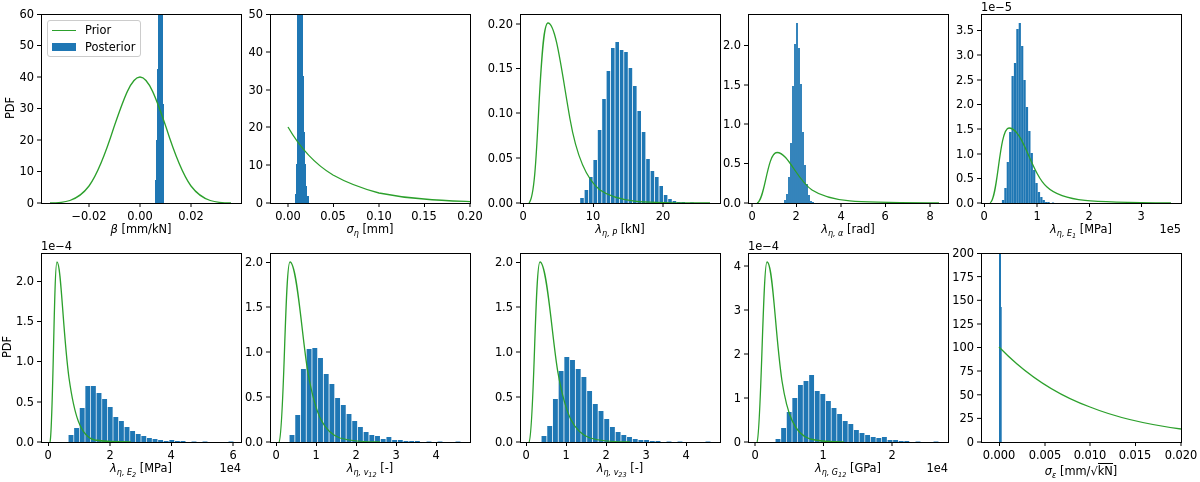
<!DOCTYPE html>
<html lang="en">
<head>
<meta charset="utf-8">
<title>Prior and posterior densities</title>
<style>
:root { --prior: #2ca02c; --posterior: #1f77b4; --ink: #000; --paper: #fff; --legend-line: #ccc; }
* { box-sizing: border-box; }
body { margin: 0; width: 1200px; height: 482px; overflow: hidden; background: var(--paper); color: var(--ink); font: 11.4px/14px "DejaVu Sans", sans-serif; }
.charts { display: grid; grid-template-columns: 229px 250px 228px 233px 200px; grid-template-rows: 239px 229px; padding: 14px 0 0 41px; width: 1200px; height: 482px; }
.panel { position: relative; margin: 0; width: 200px; height: 189px; }
svg { display: block; width: 200px; height: 189px; overflow: visible; fill: none; }
.frame { stroke: var(--ink); stroke-width: 1; shape-rendering: crispEdges; }
.ticks { stroke: var(--ink); stroke-width: 1; }
.bars { stroke: var(--posterior); stroke-width: 4.9; }
.fine { stroke-width: 3.6; }
.finer { stroke-width: 1.8; }
.solid { fill: var(--posterior); }
.prior { stroke: var(--prior); stroke-width: 1.3; }
.x span, .y span { position: absolute; white-space: nowrap; }
.x span { top: 195px; left: calc(var(--at) * 1px); transform: translateX(-50%); }
.y span { right: 207px; top: calc(var(--at) * 1px - 7px); }
.name { position: absolute; top: 208px; left: 0; width: 100%; text-align: center; white-space: nowrap; }
.name sub { font-size: 8px; line-height: 0; vertical-align: -3px; }
.name sub sub { font-size: 6.5px; vertical-align: -2px; }
.root { border-top: 1px solid var(--ink); }
.density { position: absolute; left: -31px; top: 94px; transform: translate(-50%, -50%) rotate(-90deg); }
.y-power { position: absolute; left: 0; top: -14px; }
.x-power { position: absolute; right: 0; top: 208px; }
.legend { position: absolute; left: 6px; top: 6px; width: 94px; height: 37px; display: flex; flex-direction: column; justify-content: space-evenly; padding: 0 4px; border: 1px solid var(--legend-line); border-radius: 3px; background: var(--paper); }
.legend div { display: flex; align-items: center; gap: 9px; }
.key { width: 24px; height: 8px; background: var(--posterior); }
.key-line { height: 1.3px; background: var(--prior); }
</style>
</head>
<body>
<main class="charts">

<figure class="panel">
<svg><defs><rect id="frame" class="frame" width="200" height="189"/></defs>
<path class="solid" d="M114 189V166H115V126H116V55H117V0H122V90H123V189Z"/>
<path class="prior" d="M9 189C22 189 36 188 48 172C56 161 65 138 73 113C82 87 90 63 99 63C108 63 116 87 125 113C133 138 142 161 150 172C162 188 176 189 190 189"/>
<path class="ticks" d="M48 189v4M99 189v4M150 189v4M0 189h-4M0 157.5h-4M0 126h-4M0 94.5h-4M0 63h-4M0 31.5h-4M0 .5h-4"/><use href="#frame"/></svg>
<div class="x"><span style="--at:48">−0.02</span><span style="--at:99">0.00</span><span style="--at:150">0.02</span></div>
<div class="y"><span style="--at:189">0</span><span style="--at:157">10</span><span style="--at:126">20</span><span style="--at:94">30</span><span style="--at:63">40</span><span style="--at:31">50</span><span style="--at:0">60</span></div>
<div class="density">PDF</div>
<div class="legend"><div><i class="key key-line"></i>Prior</div><div><i class="key"></i>Posterior</div></div>
<figcaption class="name"><i>β</i> [mm/kN]</figcaption>
</figure>

<figure class="panel">
<svg>
<path class="solid" d="M25 189V180H26V150H27V0H33V62H34V118H35V150H36V172H37V182H39V189Z"/>
<path class="prior" d="M18 113C33 139 48 152 63 161C79 170 94 175 109 179C124 182 139 184 154 185C170 186.5 185 187 200 187.6"/>
<path class="ticks" d="M18 189v4M63.5 189v4M109 189v4M154.5 189v4M200 189v4M0 189h-4M0 151h-4M0 113h-4M0 76h-4M0 38h-4M0 .5h-4"/><use href="#frame"/></svg>
<div class="x"><span style="--at:18">0.00</span><span style="--at:63">0.05</span><span style="--at:109">0.10</span><span style="--at:154">0.15</span><span style="--at:200">0.20</span></div>
<div class="y"><span style="--at:189">0</span><span style="--at:151">10</span><span style="--at:113">20</span><span style="--at:76">30</span><span style="--at:38">40</span><span style="--at:0">50</span></div>
<figcaption class="name"><i>σ<sub>η</sub></i> [mm]</figcaption>
</figure>

<figure class="panel">
<svg>
<path class="bars fine" d="M62 189V184M66.4 189V176M70.8 189V163M75.2 189V146M79.6 189V116M84 189V85M88.4 189V57M92.8 189V34M97.2 189V28M101.6 189V36M106 189V38M110.4 189V54M114.8 189V72M119.2 189V97M123.6 189V118M128 189V145M132.4 189V157M136.8 189V163M141.2 189V172M145.6 189V181M150 189V185M154.4 189V187M158.8 189V188M163.2 189V188M172 189V188.4"/>
<path class="prior" d="M9 189C14 184 16 150 19 90C22 35 24 9 28 9C36 9 42 60 50 105C56 139 66 165 80 176C100 190 130 188.5 190 189"/>
<path class="ticks" d="M3.5 189v4M73.5 189v4M143 189v4M0 189h-4M0 144h-4M0 99h-4M0 54.5h-4M0 10h-4"/><use href="#frame"/></svg>
<div class="x"><span style="--at:3">0</span><span style="--at:73">10</span><span style="--at:143">20</span></div>
<div class="y"><span style="--at:189">0.00</span><span style="--at:144">0.05</span><span style="--at:99">0.10</span><span style="--at:54">0.15</span><span style="--at:10">0.20</span></div>
<figcaption class="name"><i>λ<sub>η, P</sub></i> [kN]</figcaption>
</figure>

<figure class="panel">
<svg>
<path class="bars finer" d="M37 189V186M39 189V180M41 189V163M43 189V129M45 189V72M47 189V30M49 189V9M51 189V34M53 189V70M55 189V118M57 189V151M59 189V170M61 189V181M63 189V187M65 189V188"/>
<path class="prior" d="M9 189C17 187 19 138.5 29 138.5C40 138.5 49 166 64 176C84 189 110 188.5 191 189"/>
<path class="ticks" d="M4 189v4M48.5 189v4M93 189v4M137.5 189v4M182 189v4M0 189h-4M0 149.5h-4M0 110h-4M0 71h-4M0 31.5h-4"/><use href="#frame"/></svg>
<div class="x"><span style="--at:4">0</span><span style="--at:48">2</span><span style="--at:93">4</span><span style="--at:137">6</span><span style="--at:182">8</span></div>
<div class="y"><span style="--at:189">0.0</span><span style="--at:149">0.5</span><span style="--at:110">1.0</span><span style="--at:71">1.5</span><span style="--at:31">2.0</span></div>
<figcaption class="name"><i>λ<sub>η, α</sub></i> [rad]</figcaption>
</figure>

<figure class="panel">
<svg>
<path class="bars finer" style="stroke-width:2.2" d="M22 189V186M24.4 189V174M26.8 189V148M29.2 189V118M31.6 189V62M34 189V49M36.4 189V15M38.8 189V9M41.2 189V32M43.6 189V66M46 189V93M48.4 189V117M50.8 189V139M53.2 189V156M55.6 189V169M58 189V178M60.4 189V183M62.8 189V186M65.2 189V188M67.6 189V188M72 189V188.4"/>
<path class="prior" d="M9 189C17 186 18 114 28 114C42 114 50 159 66 173C82 188 110 188.5 190 189"/>
<path class="ticks" d="M3.5 189v4M56 189v4M108.5 189v4M160.5 189v4M0 189h-4M0 164.5h-4M0 140h-4M0 115h-4M0 90.5h-4M0 66h-4M0 41h-4M0 16.5h-4"/><use href="#frame"/></svg>
<div class="x"><span style="--at:3">0</span><span style="--at:56">1</span><span style="--at:108">2</span><span style="--at:160">3</span></div>
<div class="y"><span style="--at:189">0.0</span><span style="--at:164">0.5</span><span style="--at:140">1.0</span><span style="--at:115">1.5</span><span style="--at:90">2.0</span><span style="--at:66">2.5</span><span style="--at:41">3.0</span><span style="--at:16">3.5</span></div>
<div class="y-power">1e−5</div><div class="x-power">1e5</div>
<figcaption class="name"><i>λ<sub>η, E<sub>1</sub></sub></i> [MPa]</figcaption>
</figure>

<figure class="panel">
<svg>
<path class="bars" d="M30 189V182M35.6 189V175M41.2 189V155M46.8 189V133M52.4 189V133M58 189V140M63.6 189V146M69.2 189V154M74.8 189V164M80.4 189V168M86 189V174M91.6 189V178M97.2 189V181M102.8 189V183M108.4 189V185M114 189V186M119.6 189V187M125.2 189V188M130.8 189V187M136.4 189V188M142 189V188M153 189V188.4M164 189V188.4M190 189V188.4"/>
<path class="prior" d="M9 189C12 180 13 9 16 9C20 9 22 80 28 125C33 160 39 184 54 187C60 188 70 189 90 189"/>
<path class="ticks" d="M7.5 189v4M69 189v4M130.5 189v4M192 189v4M0 189h-4M0 149h-4M0 108.5h-4M0 68.5h-4M0 28.5h-4"/><use href="#frame"/></svg>
<div class="x"><span style="--at:7">0</span><span style="--at:69">2</span><span style="--at:130">4</span><span style="--at:192">6</span></div>
<div class="y"><span style="--at:189">0.0</span><span style="--at:149">0.5</span><span style="--at:108">1.0</span><span style="--at:68">1.5</span><span style="--at:28">2.0</span></div>
<div class="density" style="left:-34px">PDF</div>
<div class="y-power">1e−4</div><div class="x-power">1e4</div>
<figcaption class="name"><i>λ<sub>η, E<sub>2</sub></sub></i> [MPa]</figcaption>
</figure>

<figure class="panel">
<svg>
<path class="bars" d="M22 189V182M27.7 189V162M33.4 189V116M39.1 189V96M44.8 189V95M50.5 189V105M56.2 189V121M61.9 189V131M67.6 189V145M73.3 189V152M79 189V161M84.7 189V168M90.4 189V174M96.1 189V179M101.8 189V182M107.5 189V183M113.2 189V186M118.9 189V184M124.6 189V187M130.3 189V187M136 189V188M141.7 189V188M147.4 189V188M159 189V188.4M170 189V188.4M188 189V188.4"/>
<path id="ratio-prior" class="prior" d="M9 189C14 184 15 9 20 9C27 9 32 85 38 120C46 164 54 179 70 185C80 188 92 189 110 189"/>
<path id="ratio-ticks" class="ticks" d="M6.5 189v4M46.5 189v4M86.5 189v4M126.5 189v4M166.5 189v4M0 189h-4M0 144h-4M0 99h-4M0 54h-4M0 9.5h-4"/><use href="#frame"/></svg>
<div class="x"><span style="--at:6">0</span><span style="--at:46">1</span><span style="--at:86">2</span><span style="--at:126">3</span><span style="--at:166">4</span></div>
<div class="y"><span style="--at:189">0.0</span><span style="--at:144">0.5</span><span style="--at:99">1.0</span><span style="--at:54">1.5</span><span style="--at:9">2.0</span></div>
<figcaption class="name"><i>λ<sub>η, v<sub>12</sub></sub></i> [-]</figcaption>
</figure>

<figure class="panel">
<svg>
<path class="bars" d="M24 189V183M29.7 189V173M35.4 189V146M41.1 189V118M46.8 189V104M52.5 189V107M58.2 189V116M63.9 189V124M69.6 189V138M75.3 189V151M81 189V158M86.7 189V166M92.4 189V174M98.1 189V179M103.8 189V182M109.5 189V184M115.2 189V186M120.9 189V187M126.6 189V187M132.3 189V188M138 189V188M149 189V188.4M160 189V188.4M188 189V188.4"/>
<use href="#ratio-prior"/><use href="#ratio-ticks"/><use href="#frame"/></svg>
<div class="x"><span style="--at:6">0</span><span style="--at:46">1</span><span style="--at:86">2</span><span style="--at:126">3</span><span style="--at:166">4</span></div>
<div class="y"><span style="--at:189">0.0</span><span style="--at:144">0.5</span><span style="--at:99">1.0</span><span style="--at:54">1.5</span><span style="--at:9">2.0</span></div>
<figcaption class="name"><i>λ<sub>η, v<sub>23</sub></sub></i> [-]</figcaption>
</figure>

<figure class="panel">
<svg>
<path class="bars" d="M30 189V186M35.6 189V175M41.2 189V159M46.8 189V145M52.4 189V132M58 189V128M63.6 189V122M69.2 189V138M74.8 189V141M80.4 189V148M86 189V155M91.6 189V161M97.2 189V168M102.8 189V171M108.4 189V177M114 189V180M119.6 189V182M125.2 189V184M130.8 189V185M136.4 189V184M142 189V187M147.6 189V187M153.2 189V188M158.8 189V188M170 189V188.4M188 189V188.4"/>
<path class="prior" d="M9 189C13 184 15 9 19 9C25 9 27 80 34 128C39 160 46 181 62 186C70 188 80 189 96 189"/>
<path class="ticks" d="M7 189v4M75.5 189v4M144 189v4M0 189h-4M0 145h-4M0 101h-4M0 57h-4M0 13h-4"/><use href="#frame"/></svg>
<div class="x"><span style="--at:7">0</span><span style="--at:75">1</span><span style="--at:144">2</span></div>
<div class="y"><span style="--at:189">0</span><span style="--at:145">1</span><span style="--at:101">2</span><span style="--at:57">3</span><span style="--at:13">4</span></div>
<div class="y-power">1e−4</div><div class="x-power">1e4</div>
<figcaption class="name"><i>λ<sub>η, G<sub>12</sub></sub></i> [GPa]</figcaption>
</figure>

<figure class="panel">
<svg>
<path class="solid" d="M18 189V0H20V54H20.7V189Z"/>
<path class="prior" d="M18 94C49 126 79 143 109 154C139 166 170 172 200 176"/>
<path class="ticks" d="M18.5 189v4M64 189v4M109 189v4M154.5 189v4M200 189v4M0 189h-4M0 165.4h-4M0 141.8h-4M0 118h-4M0 94.5h-4M0 71h-4M0 47.3h-4M0 23.6h-4M0 .5h-4"/><use href="#frame"/></svg>
<div class="x"><span style="--at:18">0.000</span><span style="--at:64">0.005</span><span style="--at:109">0.010</span><span style="--at:154">0.015</span><span style="--at:200">0.020</span></div>
<div class="y"><span style="--at:189">0</span><span style="--at:165">25</span><span style="--at:142">50</span><span style="--at:118">75</span><span style="--at:94">100</span><span style="--at:71">125</span><span style="--at:47">150</span><span style="--at:24">175</span><span style="--at:0">200</span></div>
<figcaption class="name" style="top:211px"><i>σ<sub>ε</sub></i> [mm/√<span class="root">kN</span>]</figcaption>
</figure>

</main>
</body>
</html>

★ ★ ★ ★ ★ ★ ★

ASSIGNED TASK:
Check each line of the entries, and copy the ones that contain "power".

TASK RESULT:
.y-power { position: absolute; left: 0; top: -14px; }
.x-power { position: absolute; right: 0; top: 208px; }
<div class="y-power">1e−5</div><div class="x-power">1e5</div>
<div class="y-power">1e−4</div><div class="x-power">1e4</div>
<div class="y-power">1e−4</div><div class="x-power">1e4</div>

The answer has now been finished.